There’s already talk of ‘safe travel corridors’ for countries with similarly well-contained outbreaks such as Denmark, Austria, Greece and New Zealand, and even ideas of reciprocal tourism arrangements with countries equivalently badly hit, such as Spain and Italy.
However, at least at first, international rail travel will suffer hugely; it’s just not yet safe to run services between regions with different rates of infection, and so what very little tourism may take place this summer could well be picked up by the few airlines that have clung on through.
- What are your travel plans for the future looking like?
All this being said, I’m ecstatic by the ‘free pass’ I’ve been given to explore more locally.
Restricted to the province of Granada until July, there are so many adventures to be had at my doorstep, and the same can be said of so many of us; though we’ve just always failed to see it! The idea that holidays and adventures only exist at the arse end of a long haul flight is just bollocks.
Now, more than ever, we’re all desperate to get out and explore, though where we can go is severely limited. But that’s okay! There’s plenty of time for some broader adventures in the future and for now, maybe these mini-trips and mini-adventures can remind us what’s really important in our travels. It’s not just about the country and landmark checklist, it’s about getting out and seeing new things!
I’ve already got far too many routes bubbling to the surface, from a through-hike across the Sierra Nevada (while the snow’s still around I hope!) and a trail connecting the various villages of the Alpujarras, to some day rides by bike down to the coast and to various little pueblos I’ve always intended to visit.
One arm of the Camino de Santiago trail passes through Granada too! If I can sneak across to neighbouring provinces in the coming weeks or months, I’ve pegged out a 130km converted railway line to cycle from Jaén, and a stunning hiking trail from Ronda through the mountains to Tarifa.
I’d originally planned to amble my way up to Mallorca this summer, to take some sailing courses and network there, in search of a boat and crew with whom I’d cross the Atlantic Ocean in November in order to begin my next odyssey through South and Central America.

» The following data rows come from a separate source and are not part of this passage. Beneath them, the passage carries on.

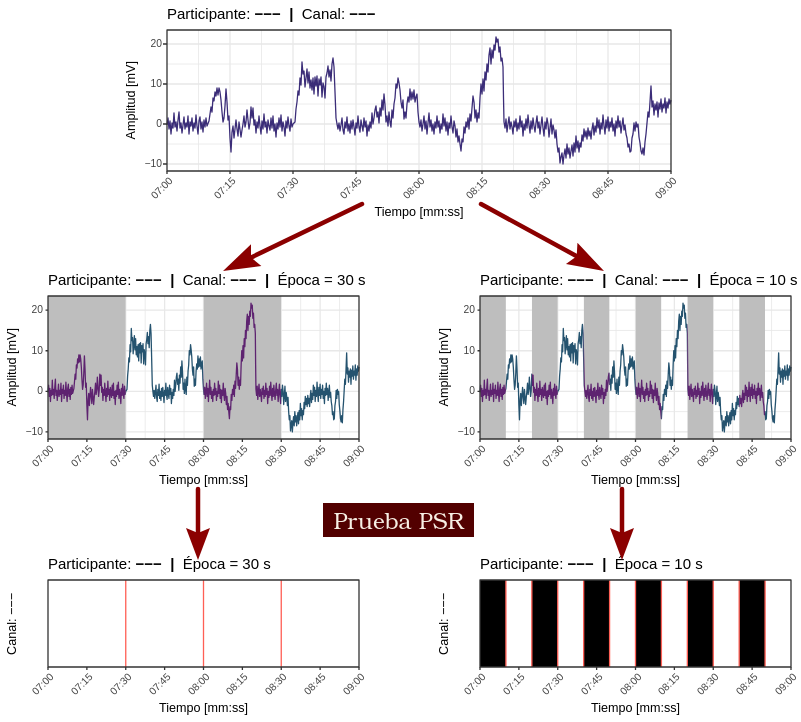
<!DOCTYPE html>
<html lang="es">
<head>
<meta charset="utf-8">
<title>Prueba PSR</title>
<style>
:root {
  --ink: #000;
  --tick: #444;
  --frame: #333;
  --grid: #e8e8e8;
  --band: #bebebe;
  --signal: #3b2d78;
  --odd: #5e2370;
  --even: #25536f;
  --limit: #ff5f55;
  --arrow: #8b0000;
  --badge: #520000;
  --badge-text: #f7efe4;
}
* { box-sizing: border-box; margin: 0; padding: 0; }
body { width: 801px; height: 722px; overflow: hidden; background: #fff; }
.diagram {
  position: relative; width: 801px; height: 722px;
  color: var(--ink); font-family: "Liberation Sans", Arial, sans-serif;
}
.chart {
  position: absolute; display: grid; white-space: nowrap;
  grid-template-columns: 14px 29px var(--w);
  grid-template-rows: 26px var(--h) 34px 14px;
}
.full { left: 124px; top: 4px; --w: 504px; --h: 141px; }
.epoch-30 { left: 5px; top: 270px; --w: 311px; --h: 143px; }
.epoch-10 { left: 437px; top: 270px; --w: 311px; --h: 143px; }
.result-30 { left: 5px; top: 554px; --w: 311px; --h: 87px; }
.result-10 { left: 437px; top: 554px; --w: 311px; --h: 87px; }
.chart h2 { grid-area: 1 / 3; width: max-content; height: 20px; font-size: 15px; font-weight: 400; line-height: 20px; white-space: pre; }
.y-label {
  grid-area: 2 / 1; justify-self: center; align-self: center;
  writing-mode: vertical-rl; transform: rotate(180deg);
  font-size: 12.6px; line-height: 14px;
}
.x-label { grid-area: 4 / 3; text-align: center; font-size: 12.6px; line-height: 14px; }
.y-ticks, .x-ticks { display: flex; justify-content: space-between; list-style: none; font-size: 10.3px; color: var(--tick); }
.y-ticks { grid-area: 2 / 2; flex-direction: column; padding: 8px 5px 1px 0; text-align: right; }
.y-ticks li { height: 12px; line-height: 12px; }
.x-ticks { grid-area: 3 / 3; margin-left: -34px; padding-top: 4px; }
.x-ticks li {
  width: 34px; height: 12px; line-height: 12px; text-align: right;
  transform: rotate(-45deg); transform-origin: top right;
}
.plot { grid-area: 2 / 3; display: block; width: var(--w); height: var(--h); overflow: visible; }
.defs { position: absolute; width: 0; height: 0; }
.line { fill: none; stroke-linejoin: round; stroke-width: 1.3; vector-effect: non-scaling-stroke; }
.grid { stroke: var(--grid); }
.minor { stroke-width: .8; }
.frame { stroke: var(--frame); }
.limits { stroke: var(--limit); }
.bands { fill: var(--band); }
.stimulus { fill: #000; }
.arrows { position: absolute; left: 0; top: 0; fill: var(--arrow); }
.arrows line { stroke: var(--arrow); stroke-width: 4.5; stroke-linecap: round; }
.badge {
  position: absolute; left: 323px; top: 503px; width: 151px; height: 34px;
  display: flex; align-items: center; justify-content: center; white-space: nowrap;
  background: var(--badge); color: var(--badge-text);
  font: 400 22.4px/34px "TeX Gyre Bonum", serif;
}
</style>
</head>
<body>
<main class="diagram">
  <svg class="defs" aria-hidden="true">
    <defs>
      <polyline id="signal" class="line" points="0,95 1,88 2,99 3,91 4,104 5,93 6,98 7,83 8,97 9,92 10,101 11,90 12,82 13,98 14,93 15,103 16,95 17,87 18,99 19,93 20,97 21,86 22,104 23,92 24,96 25,88 26,101 27,93 28,98 29,85 30,96 31,104 32,91 33,87 34,99 35,92 36,102 37,90 38,97 39,88 40,96 42,91 43,84 44,77 45,82 46,68 47,71 48,62 49,66 50,58 51,65 52,58 53,62 54,70 55,82 56,92 57,88 58,76 59,59 60,72 61,90 62,86 63,108 64,122 65,102 66,96 67,108 68,99 69,90 70,99 71,106 72,92 74,107 75,100 76,94 77,86 78,97 79,92 80,80 81,90 82,99 83,93 84,77 85,88 86,78 87,95 88,90 89,103 90,92 91,98 92,86 93,96 94,104 95,91 96,99 97,84 98,97 99,92 100,103 101,90 102,96 103,100 104,88 105,98 106,86 107,101 108,94 109,107 110,93 111,99 112,88 113,97 114,85 115,101 116,92 117,97 118,106 119,91 120,98 121,87 122,96 123,101 124,89 125,97 126,94 128,92 129,79 130,72 131,61 132,65 133,48 134,55 135,32 136,44 137,41 138,57 139,48 140,39 141,53 142,42 143,58 144,50 145,60 146,48 147,64 148,47 149,56 150,46 151,66 152,49 153,55 154,47 155,67 156,53 157,57 158,68 159,47 160,43 161,36 162,47 163,40 164,51 165,34 166,28 167,37 168,62 169,88 170,94 171,99 172,93 173,101 174,95 175,88 176,100 177,104 178,92 179,98 180,87 181,101 182,94 183,103 184,91 185,99 186,90 187,97 188,105 189,93 190,98 191,86 192,97 193,102 194,90 195,96 196,101 197,88 198,97 199,91 200,106 201,95 202,101 203,92 204,98 205,83 206,94 207,88 208,80 209,76 210,87 211,82 212,93 213,78 214,86 215,70 216,80 217,64 218,75 219,92 220,86 221,96 222,82 223,92 224,97 225,80 226,88 227,74 228,68 229,54 230,58 231,48 232,53 233,60 234,72 235,78 236,70 237,89 238,82 239,88 240,74 241,67 242,72 243,59 244,70 245,62 246,69 247,60 248,72 249,67 250,64 251,82 252,92 253,97 254,90 255,101 256,94 257,86 258,99 259,91 260,104 261,93 262,83 263,97 264,90 265,101 266,94 267,104 268,92 269,98 270,86 271,97 272,91 273,103 274,94 275,99 276,84 277,96 278,88 279,101 280,92 281,105 282,93 283,98 284,86 285,97 286,103 287,91 288,96 289,107 290,99 291,112 292,106 293,114 294,121 295,109 296,112 297,97 298,103 299,92 300,97 301,88 302,99 303,84 304,91 305,78 306,66 307,72 308,88 309,80 310,92 311,83 312,88 313,68 314,54 315,64 316,49 317,61 318,42 319,50 320,34 321,42 322,25 323,18 324,34 325,20 326,28 327,15 328,20 329,7 330,12 331,9 332,22 333,17 334,31 335,28 336,37 336.5,68 337,92 338,98 339,89 340,102 341,94 342,87 343,99 344,92 345,97 346,104 347,91 348,97 349,89 350,101 351,93 352,99 353,86 354,97 355,91 356,106 357,94 358,100 359,89 360,98 361,85 362,95 363,103 364,91 365,99 366,88 367,96 368,102 369,93 370,86 371,98 372,92 373,104 374,95 375,87 376,98 377,106 378,92 379,99 380,88 381,94 382,107 383,98 384,89 385,104 386,95 387,100 388,108 389,100 390,114 391,122 392,118 393,133 394,127 395,123 396,134 397,125 398,119 399,128 400,114 401,124 402,118 403,128 404,121 405,115 406,126 407,113 408,122 409,106 410,118 411,111 412,122 413,113 414,117 415,105 416,111 417,99 418,107 419,101 420,109 421,98 422,106 423,101 424,109 425,99 426,93 427,105 428,96 429,102 430,88 431,98 432,90 433,104 434,93 435,99 436,85 437,96 438,104 439,90 440,98 441,87 442,101 443,92 444,97 445,88 446,101 447,94 448,106 449,91 450,98 451,86 452,97 453,91 454,103 455,95 456,88 457,100 458,95 459,104 460,108 461,117 462,114 463,122 464,121 465,108 466,104 467,93 468,101 469,92 470,97 471,94 472,107 473,113 474,121 475,124 476,118 477,125 478,112 479,104 480,93 481,82 482,87 483,72 484,56 485,77 486,71 487,85 488,74 489,80 490,72 491,87 492,73 493,79 494,69 495,82 496,74 497,78 498,68 499,83 500,72 501,78 502,69 503,74 504,70"/>
      <g id="grid" class="grid">
        <path class="line minor" d="M31.5 0V141M94.5 0V141M157.5 0V141M220.5 0V141M283.5 0V141M346.5 0V141M409.5 0V141M472.5 0V141M0 34H504M0 74H504M0 114H504"/>
        <path class="line" d="M63 0V141M126 0V141M189 0V141M252 0V141M315 0V141M378 0V141M441 0V141M0 14H504M0 54H504M0 94H504M0 134H504"/>
      </g>
      <path id="x-marks" class="line frame" d="M0 0v3M63 0v3M126 0v3M189 0v3M252 0v3M315 0v3M378 0v3M441 0v3M504 0v3"/>
      <g id="frame" class="frame">
        <rect class="line" width="504" height="141"/>
        <path class="line" d="M0 14h-4M0 54h-4M0 94h-4M0 134h-4"/>
        <use href="#x-marks" y="141"/>
      </g>
      <path id="bands-30" d="M0 0H126V141H0zM252 0H378V141H252z"/>
      <path id="bands-10" d="M0 0H42V141H0zM84 0H126V141H84zM168 0H210V141H168zM252 0H294V141H252zM336 0H378V141H336zM420 0H462V141H420z"/>
      <clipPath id="odd-30"><use href="#bands-30"/></clipPath>
      <clipPath id="odd-10"><use href="#bands-10"/></clipPath>
      <polygon id="arrowhead" points="0,0 -12,-32 0,-27 12,-32"/>
    </defs>
  </svg>

  <figure class="chart full">
    <h2>Participante: <b>−−−</b>  <b>|</b>  Canal: <b>−−−</b></h2>
    <p class="y-label">Amplitud [mV]</p>
    <ul class="y-ticks"><li>20</li><li>10</li><li>0</li><li>−10</li></ul>
    <svg class="plot" viewBox="0 0 504 141" preserveAspectRatio="none">
      <use href="#grid"/>
      <use href="#signal" stroke="var(--signal)"/>
      <use href="#frame"/>
    </svg>
    <ul class="x-ticks"><li>07:00</li><li>07:15</li><li>07:30</li><li>07:45</li><li>08:00</li><li>08:15</li><li>08:30</li><li>08:45</li><li>09:00</li></ul>
    <p class="x-label">Tiempo [mm:ss]</p>
  </figure>

  <figure class="chart epoch-30">
    <h2>Participante: <b>−−−</b>  <b>|</b>  Canal: <b>−−−</b>  <b>|</b>  Época = 30 s</h2>
    <p class="y-label">Amplitud [mV]</p>
    <ul class="y-ticks"><li>20</li><li>10</li><li>0</li><li>−10</li></ul>
    <svg class="plot" viewBox="0 0 504 141" preserveAspectRatio="none">
      <use href="#grid"/>
      <use href="#signal" stroke="var(--even)"/>
      <g clip-path="url(#odd-30)"><use href="#bands-30" class="bands"/><use href="#signal" stroke="var(--odd)"/></g>
      <use href="#frame"/>
    </svg>
    <ul class="x-ticks"><li>07:00</li><li>07:15</li><li>07:30</li><li>07:45</li><li>08:00</li><li>08:15</li><li>08:30</li><li>08:45</li><li>09:00</li></ul>
    <p class="x-label">Tiempo [mm:ss]</p>
  </figure>

  <figure class="chart epoch-10">
    <h2>Participante: <b>−−−</b>  <b>|</b>  Canal: <b>−−−</b>  <b>|</b>  Época = 10 s</h2>
    <p class="y-label">Amplitud [mV]</p>
    <ul class="y-ticks"><li>20</li><li>10</li><li>0</li><li>−10</li></ul>
    <svg class="plot" viewBox="0 0 504 141" preserveAspectRatio="none">
      <use href="#grid"/>
      <use href="#signal" stroke="var(--even)"/>
      <g clip-path="url(#odd-10)"><use href="#bands-10" class="bands"/><use href="#signal" stroke="var(--odd)"/></g>
      <use href="#frame"/>
    </svg>
    <ul class="x-ticks"><li>07:00</li><li>07:15</li><li>07:30</li><li>07:45</li><li>08:00</li><li>08:15</li><li>08:30</li><li>08:45</li><li>09:00</li></ul>
    <p class="x-label">Tiempo [mm:ss]</p>
  </figure>

  <figure class="chart result-30">
    <h2>Participante: <b>−−−</b>  <b>|</b>  Época = 30 s</h2>
    <p class="y-label">Canal: −−−</p>
    <svg class="plot" viewBox="0 0 504 87" preserveAspectRatio="none">
      <path class="line limits" d="M126 0V87M252 0V87M378 0V87"/>
      <rect class="line frame" width="504" height="87"/>
      <use href="#x-marks" y="87"/>
    </svg>
    <ul class="x-ticks"><li>07:00</li><li>07:15</li><li>07:30</li><li>07:45</li><li>08:00</li><li>08:15</li><li>08:30</li><li>08:45</li><li>09:00</li></ul>
    <p class="x-label">Tiempo [mm:ss]</p>
  </figure>

  <figure class="chart result-10">
    <h2>Participante: <b>−−−</b>  <b>|</b>  Época = 10 s</h2>
    <p class="y-label">Canal: −−−</p>
    <svg class="plot" viewBox="0 0 504 87" preserveAspectRatio="none">
      <path class="stimulus" d="M0 0H42V87H0zM84 0H126V87H84zM168 0H210V87H168zM252 0H294V87H252zM336 0H378V87H336zM420 0H462V87H420z"/>
      <path class="line limits" d="M42 0V87M84 0V87M126 0V87M168 0V87M210 0V87M252 0V87M294 0V87M336 0V87M378 0V87M420 0V87M462 0V87"/>
      <rect class="line frame" width="504" height="87"/>
      <use href="#x-marks" y="87"/>
    </svg>
    <ul class="x-ticks"><li>07:00</li><li>07:15</li><li>07:30</li><li>07:45</li><li>08:00</li><li>08:15</li><li>08:30</li><li>08:45</li><li>09:00</li></ul>
    <p class="x-label">Tiempo [mm:ss]</p>
  </figure>

  <svg class="arrows" width="801" height="722" viewBox="0 0 801 722" aria-hidden="true">
    <line x1="362" y1="204" x2="248" y2="259"/>
    <use href="#arrowhead" transform="translate(223 271) rotate(64.4) scale(1 1.15)"/>
    <line x1="481" y1="204" x2="580" y2="258"/>
    <use href="#arrowhead" transform="translate(604 271) rotate(-61.4) scale(1 1.15)"/>
    <line x1="198" y1="489" x2="198" y2="534"/>
    <use href="#arrowhead" transform="translate(198 560)"/>
    <line x1="622" y1="489" x2="622" y2="534"/>
    <use href="#arrowhead" transform="translate(622 560)"/>
  </svg>

  <p class="badge">Prueba PSR</p>
</main>
</body>
</html>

My ‘back-up’ was to salvage the Middle Eastern tour I had to cancel last year due to visa restraints and navigate what I can safely, en route to Central Asia and its nefarious ‘Stans! Though immunity passports of some form, I imagine, will hinder such a backup. Let’s see how things unravel.
I can’t thank Dan enough for sharing all of his incredible knowledge with me. He’s been a real inspiration to me, and I can’t wait to use his tips to discover more of our beautiful planet, once it’s safe to do so.
For more from him, here are all of his online homes:
Listen to his beautiful album here: